------ Record extracts ------

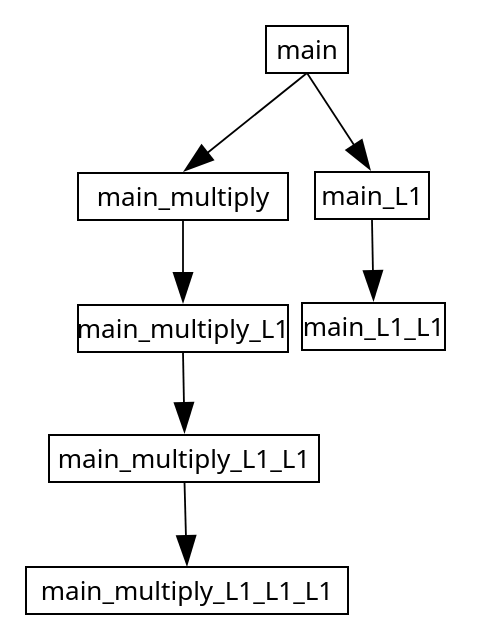
<!DOCTYPE html>
<html lang="en">
<head>
<meta charset="utf-8">
<title>Call graph</title>
<style>
:root { --paper: #fff; --ink: #000; }
* { box-sizing: border-box; }
html, body { margin: 0; background: var(--paper); }
.call-graph {
  position: relative;
  width: 477px;
  height: 640px;
  overflow: hidden;
  background: var(--paper);
  color: var(--ink);
  font: 26px/1.36 "Noto Sans", "Open Sans", sans-serif;
}
.edges { position: absolute; inset: 0; display: block; }
.edges line { stroke: var(--ink); stroke-width: 1.8; }
.edges polygon { fill: var(--ink); }
.node {
  position: absolute;
  left: var(--x);
  top: var(--y);
  width: var(--w);
  height: 49px;
  display: flex;
  align-items: center;
  justify-content: center;
  white-space: nowrap;
  border: 2px solid var(--ink);
}
.main { --x: 265px; --y: 25px; --w: 84px; }
.multiply { --x: 77px; --y: 172px; --w: 212px; }
.loop { --x: 314px; --y: 171px; --w: 116px; }
.multiply-loop { --x: 77px; --y: 304px; --w: 212px; }
.loop-inner { --x: 301px; --y: 302px; --w: 145px; }
.multiply-loop-2 { --x: 48px; --y: 434px; --w: 272px; }
.multiply-loop-3 { --x: 25px; --y: 566px; --w: 324px; }
</style>
</head>
<body>
<main class="call-graph">
  <svg class="edges" width="477" height="640" viewBox="0 0 477 640" aria-hidden="true">
    <defs>
      <polygon id="arrowhead" points="0,0 -10.5,-32 10.5,-32"/>
    </defs>
    <line x1="307" y1="73" x2="206" y2="154"/>
    <use href="#arrowhead" transform="translate(183 172) rotate(51.5)"/>
    <line x1="307" y1="73" x2="356" y2="148"/>
    <use href="#arrowhead" transform="translate(371 171) rotate(-33)"/>
    <line x1="183" y1="220" x2="183" y2="276"/>
    <use href="#arrowhead" transform="translate(183 304)"/>
    <line x1="372" y1="220" x2="373" y2="274"/>
    <use href="#arrowhead" transform="translate(373.5 302) rotate(-1)"/>
    <line x1="183" y1="352" x2="184" y2="406"/>
    <use href="#arrowhead" transform="translate(184.5 434) rotate(-1)"/>
    <line x1="184.5" y1="482" x2="186" y2="538"/>
    <use href="#arrowhead" transform="translate(187 567) rotate(-1.5)"/>
  </svg>
  <div class="node main">main</div>
  <div class="node multiply">main_multiply</div>
  <div class="node loop">main_L1</div>
  <div class="node multiply-loop">main_multiply_L1</div>
  <div class="node loop-inner">main_L1_L1</div>
  <div class="node multiply-loop-2">main_multiply_L1_L1</div>
  <div class="node multiply-loop-3">main_multiply_L1_L1_L1</div>
</main>
</body>
</html>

------

A single number is the answer: how many lines of the material above hold the word "transform"?

- Your solution: 6